During this period, Rubens got nine victories, 25 second places and 21 thirds, an amazing result showing a rock solid consistency as a racing driver! In 2006 he was hired by Honda, to race side-by-side with Jenson Button. 2007 was a year to forget, the first season where Barrichello didn’t scored any point. 2008 was a bit better, with a single podium, again under rain (Barrichello was a master in driving in the rain) on the British GP.
But with the financial crisis of 2008 and with Honda retiring from F1, 2009 started in uncertainty. Fortunately, Ross Brawn assumed what remained of Honda and kept both Barrichello and Button as the drivers. That new Brawn car was a monster! On the first race of the year both Brawn cars finished 1st and 2nd, and on this year he scored two 1st places, three 2nds, and a third, finishing 3rd overall.
Between 2010 and 2011, Barrichello raced for Williams, a team he admired since he was young. Williams, however, was developing a new Cosworth-powered car, and Rubens did good part of the development work hands-on, only managing two 4th place finishes. In 2011, still with a bad car, he scored 4 of the only 5 points Williams scored that year.

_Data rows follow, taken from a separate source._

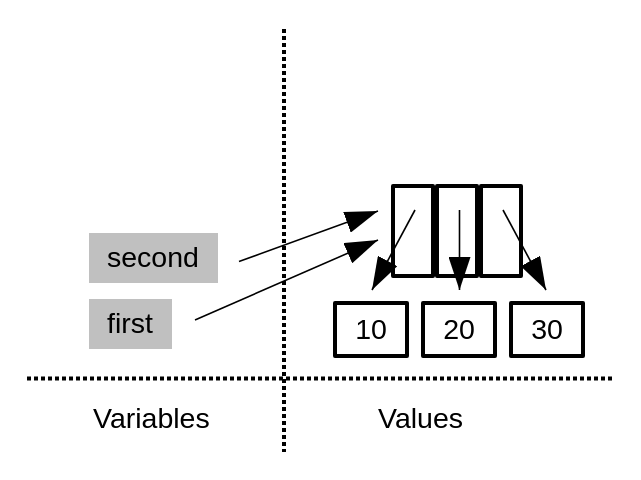
<!DOCTYPE html>
<html lang="en">
<head>
<meta charset="utf-8">
<title>Variables and values</title>
<style>
:root { --ink: #000; --paper: #fff; --tag: #c0c0c0; }
* { box-sizing: border-box; }
html, body { margin: 0; overflow: hidden; }
body { background: var(--paper); }
.diagram {
  position: relative;
  width: 641px;
  height: 480px;
  overflow: hidden;
  background: var(--paper);
  color: var(--ink);
  font: 28.5px/32px "Liberation Sans", Arial, sans-serif;
}
.lines { position: absolute; inset: 0; }
.axes { stroke: var(--ink); stroke-width: 4; stroke-dasharray: 4 3; }
.arrows { stroke: var(--ink); stroke-width: 1.6; }
.variables {
  position: absolute;
  left: 89px;
  top: 233px;
  display: flex;
  flex-direction: column;
  align-items: flex-start;
  gap: 16px;
}
.variable { height: 50px; padding: 8px 18px 10px; background: var(--tag); }
.variable.second { width: 129px; }
.variable.first { width: 83px; }
.list { position: absolute; left: 391px; top: 184px; display: flex; }
.slot { width: 44px; height: 94px; border: 4px solid var(--ink); border-radius: 2px; }
.values { position: absolute; left: 333px; top: 301px; display: flex; gap: 12px; }
.value {
  display: flex;
  align-items: center;
  justify-content: center;
  width: 76px;
  height: 57px;
  padding-bottom: 1px;
  border: 4px solid var(--ink);
  border-radius: 2px;
}
.heading { position: absolute; top: 402px; }
.heading.left { left: 93px; }
.heading.right { left: 378px; }
</style>
</head>
<body>
<main class="diagram">
  <div class="variables">
    <div class="variable second">second</div>
    <div class="variable first">first</div>
  </div>
  <div class="list">
    <div class="slot"></div>
    <div class="slot"></div>
    <div class="slot"></div>
  </div>
  <div class="values">
    <div class="value">10</div>
    <div class="value">20</div>
    <div class="value">30</div>
  </div>
  <div class="heading left">Variables</div>
  <div class="heading right">Values</div>
  <svg class="lines" width="641" height="480" viewBox="0 0 641 480" aria-hidden="true">
    <defs>
      <marker id="arrowhead" markerUnits="userSpaceOnUse" markerWidth="33" markerHeight="22" refX="33" refY="11" orient="auto">
        <polygon points="0,0 33,11 0,22"/>
      </marker>
    </defs>
    <g class="axes">
      <line x1="284" y1="29" x2="284" y2="452"/>
      <line x1="27" y1="378.5" x2="613" y2="378.5"/>
    </g>
    <g class="arrows" marker-end="url(#arrowhead)">
      <line x1="239" y1="261.5" x2="378" y2="211" marker-end="url(#arrowhead)"/>
      <line x1="195" y1="320" x2="378" y2="240" marker-end="url(#arrowhead)"/>
      <line x1="415" y1="210" x2="372" y2="290" marker-end="url(#arrowhead)"/>
      <line x1="459.5" y1="210" x2="459.5" y2="290" marker-end="url(#arrowhead)"/>
      <line x1="503" y1="210" x2="546" y2="290" marker-end="url(#arrowhead)"/>
    </g>
  </svg>
</main>
</body>
</html>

New opportunities appeared for 2012. After some tests with the KV Racing team and with a little help from his close friend Tony Kanaan, Rubens Barrichello was hired by this team. Again, proving his consistency, on his first and only year at Indycar he finished in 12th, better than some other great drivers like Takuma Sato (14th), Justin Wilson (15th), Marco Andretti (16th), Mike Conway (21st) and Bourdais (25th).
Later this year, the confirmed his participation on the last race of the Stock Car championiship, by the Medley Full Time Sports team, racing with the car number 111. In december, Medley announced Barrichello would race the entire 2013 season of the series.
No victories in 2013, but a podium with the second place on the Salvador race. Totally understandable, after so many years racing with openwheelers, the transition to stock cars isn’t so straightforward. His first win would come in 2014, on the Corrida do Milhão (Million Race, in reference to the price of R$1 million, a little less than $300k USD).
It’s often said that a winning a race gives you the front page, but consistency gives you the championiship. Rubens proved this once more by winning the 2014 championiship with a 3rd place in Curitiba. In 2015 and 2016, still racing by Medley, Rubens got a 4th and a 3rd place on the seasons.
For me Barrichello is one of the best, if not THE best Brazilian racing driver that ever was. With an impressive carreer, he got great results anywhere he raced: Formula 3, Formula Ford, Formula 3000, Formula 1, Indycars, Stock Cars, kart... You name it. And did all this with that unbreakable smile and good will.
And that’s it! I hope you liked this special episode. Talking a bit about the model, it’s a 1/43 model of his Medley Full Time Sports Chevrolet Sonic, from the 2016 season, from a new Stock Car collection by DeAgostini. They nailed the details on this one. The decals are perfect, and the bazillion aerodynamic appendages are spot on! So, enjoy some extra photos!
Por hoje é só, bom final de semana e se cuidem!!!
If you’re having problem with those nasty triangular French screws, I found that you can unscrew those with a flat screwdriver: